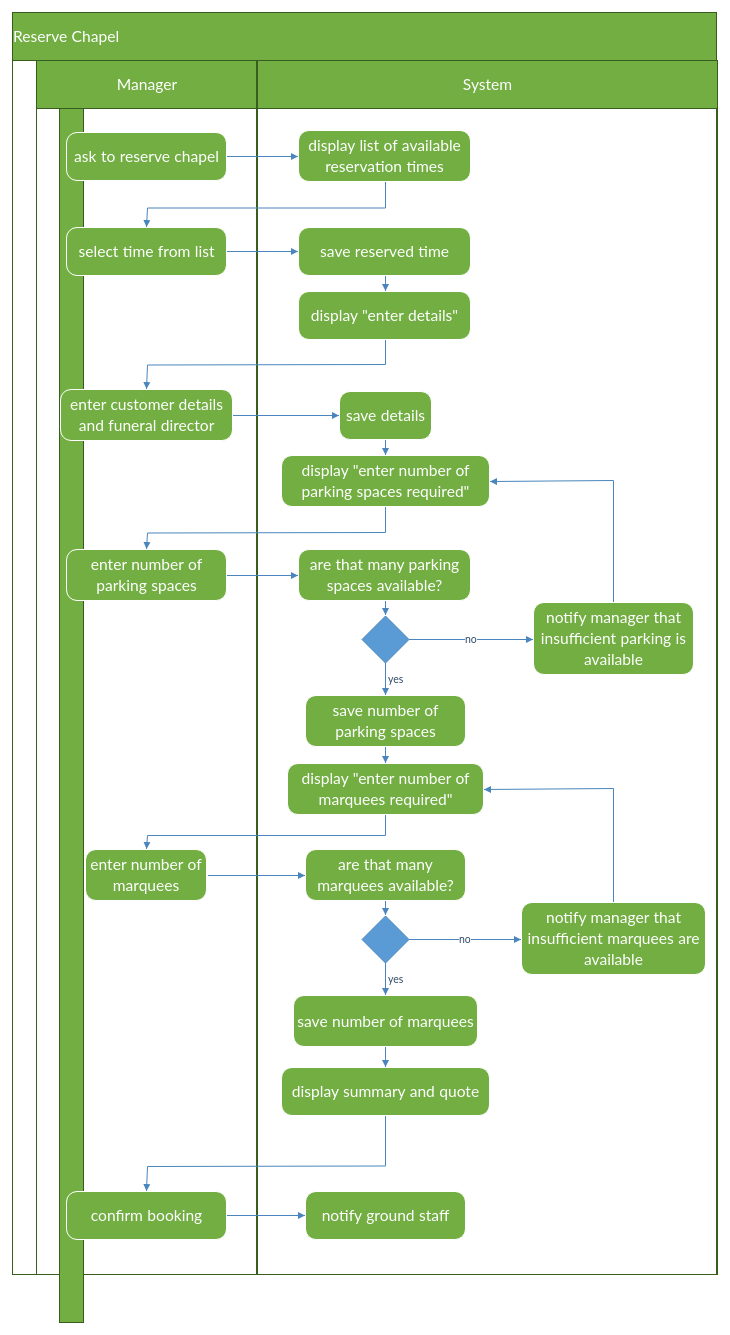
<!DOCTYPE html>
<html lang="en">
<head>
<meta charset="utf-8">
<title>Reserve Chapel</title>
<style>
:root {
  --green: #72ae42;
  --green-dark: #375e1f;
  --blue: #5b9bd5;
  --blue-line: #4a86bd;
  --label: #2f4a66;
  --paper: #fff;
}
* { box-sizing: border-box; margin: 0; }
html, body { width: 730px; height: 1335px; overflow: hidden; background: var(--paper); }
.diagram {
  position: relative; width: 730px; height: 1335px; overflow: hidden;
  font: 400 15.6px/20.7px Lato, "Open Sans", sans-serif;
  word-spacing: 0.4px; color: var(--paper);
}
.pool {
  position: absolute; left: 12px; top: 12px; width: 706px; height: 1263px;
  display: grid; grid-template-columns: 24px 221px 461px; grid-template-rows: 48px 48px 1fr;
}
.pool > * { border: 1px solid var(--green-dark); border-bottom: 0; }
.pool-title {
  grid-column: 1 / 4; margin-right: 1px; display: flex; align-items: center;
  background: var(--green); font-size: inherit; font-weight: 400;
}
.margin { grid-row: 2 / 4; border-right: 0; }
.pool > .margin, .pool > .lane { border-bottom: 1px solid var(--green-dark); }
.lane-title {
  display: flex; align-items: center; justify-content: center;
  background: var(--green); font-size: inherit; font-weight: 400;
}
.lane-title.system { border-left-width: 2px; margin-left: -1px; }
.lane.system { border-width: 1px 2px 1px 2px; margin-left: -1px; }
.pool > .manager { border-right: 0; }
.activation {
  position: absolute; left: 59px; top: 108px; width: 25px; height: 1215px;
  background: var(--green); border: 1px solid var(--green-dark);
}
.connectors { position: absolute; left: 0; top: 0; }
.connectors path { fill: none; stroke: var(--blue-line); stroke-width: 1; marker-end: url(#arrow); }
.connectors marker path { fill: var(--blue-line); stroke: none; marker-end: none; }
.connectors polygon { fill: var(--blue); stroke: var(--blue-line); stroke-width: 1; }
.step {
  position: absolute; left: var(--x); top: var(--y); width: var(--w); height: var(--h);
  display: flex; align-items: center; justify-content: center;
  background: var(--green); border: 1px solid var(--paper); border-radius: 11px;
  text-align: center; white-space: nowrap;
}
.branch {
  position: absolute; left: var(--x); top: var(--y); height: 13px;
  font-size: 10.5px; line-height: 13px; color: var(--label); background: var(--paper);
}
</style>
</head>
<body>
<main class="diagram">
  <section class="pool">
    <h1 class="pool-title">Reserve Chapel</h1>
    <div class="margin"></div>
    <h2 class="lane-title manager">Manager</h2>
    <h2 class="lane-title system">System</h2>
    <div class="lane manager"></div>
    <div class="lane system"></div>
  </section>
  <div class="activation"></div>

  <svg class="connectors" width="730" height="1335" viewBox="0 0 730 1335" aria-hidden="true">
    <defs>
      <marker id="arrow" markerUnits="userSpaceOnUse" markerWidth="8" markerHeight="8" refX="7" refY="4" orient="auto">
        <path d="M0 0.5L7 4L0 7.5Z"/>
      </marker>
      <polygon id="decision" points="385.5,616 409,639.5 385.5,663 362,639.5"/>
    </defs>
    <path d="M227 156.5H298"/>
    <path d="M385.5 182V208L147.5 208L146.5 227"/>
    <path d="M227 251.5H298"/>
    <path d="M385.5 276V291"/>
    <path d="M385.5 340V364.5L147.5 365L146.5 389"/>
    <path d="M233 415.5H339"/>
    <path d="M385.5 440V455"/>
    <path d="M385.5 507V532.5L147.5 533L146.5 549"/>
    <path d="M227 575.5H298"/>
    <path d="M385.5 601V615"/>
    <path d="M409 639.5H533"/>
    <path d="M613.5 602V480.5L490 481.5"/>
    <path d="M385.5 663V695"/>
    <path d="M385.5 747V763"/>
    <path d="M385.5 815V835.5L147.5 835.5L146.5 849"/>
    <path d="M208 875.5H305"/>
    <path d="M385.5 901V915"/>
    <path d="M409 939.5H521"/>
    <path d="M613.5 902V788.5L484 789.5"/>
    <path d="M385.5 963V995"/>
    <path d="M385.5 1047V1067"/>
    <path d="M385.5 1116V1166L147.5 1166.5L146.5 1191"/>
    <path d="M227 1215.5H305"/>
    <use href="#decision"/>
    <use href="#decision" y="300"/>
  </svg>

  <div class="step" style="--x:66px;--y:132px;--w:161px;--h:49px"><p>ask to reserve chapel</p></div>
  <div class="step" style="--x:298px;--y:130px;--w:173px;--h:52px"><p>display list of available<br>reservation times</p></div>
  <div class="step" style="--x:66px;--y:227px;--w:161px;--h:49px"><p>select time from list</p></div>
  <div class="step" style="--x:298px;--y:227px;--w:173px;--h:49px"><p>save reserved time</p></div>
  <div class="step" style="--x:298px;--y:291px;--w:173px;--h:49px"><p>display "enter details"</p></div>
  <div class="step" style="--x:60px;--y:389px;--w:173px;--h:52px"><p>enter customer details<br>and funeral director</p></div>
  <div class="step" style="--x:339px;--y:391px;--w:93px;--h:49px"><p>save details</p></div>
  <div class="step" style="--x:281px;--y:455px;--w:209px;--h:52px"><p>display "enter number of<br>parking spaces required"</p></div>
  <div class="step" style="--x:66px;--y:549px;--w:161px;--h:52px"><p>enter number of<br>parking spaces</p></div>
  <div class="step" style="--x:298px;--y:549px;--w:173px;--h:52px"><p>are that many parking<br>spaces available?</p></div>
  <div class="step" style="--x:533px;--y:602px;--w:161px;--h:73px"><p>notify manager that<br>insufficient parking is<br>available</p></div>
  <div class="step" style="--x:305px;--y:695px;--w:161px;--h:52px"><p>save number of<br>parking spaces</p></div>
  <div class="step" style="--x:287px;--y:763px;--w:197px;--h:52px"><p>display "enter number of<br>marquees required"</p></div>
  <div class="step" style="--x:85px;--y:849px;--w:122px;--h:52px"><p>enter number of<br>marquees</p></div>
  <div class="step" style="--x:305px;--y:849px;--w:161px;--h:52px"><p>are that many<br>marquees available?</p></div>
  <div class="step" style="--x:521px;--y:902px;--w:185px;--h:73px"><p>notify manager that<br>insufficient marquees are<br>available</p></div>
  <div class="step" style="--x:293px;--y:995px;--w:185px;--h:52px"><p>save number of marquees</p></div>
  <div class="step" style="--x:281px;--y:1067px;--w:209px;--h:49px"><p>display summary and quote</p></div>
  <div class="step" style="--x:66px;--y:1191px;--w:161px;--h:49px"><p>confirm booking</p></div>
  <div class="step" style="--x:305px;--y:1191px;--w:161px;--h:49px"><p>notify ground staff</p></div>

  <span class="branch" style="--x:465px;--y:633px">no</span>
  <span class="branch" style="--x:388px;--y:673px">yes</span>
  <span class="branch" style="--x:459px;--y:933px">no</span>
  <span class="branch" style="--x:388px;--y:973px">yes</span>
</main>
</body>
</html>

Exercise:
Which lines of the data above contain "polygon"? Copy each one.

Task answer:
.connectors polygon { fill: var(--blue); stroke: var(--blue-line); stroke-width: 1; }
      <polygon id="decision" points="385.5,616 409,639.5 385.5,663 362,639.5"/>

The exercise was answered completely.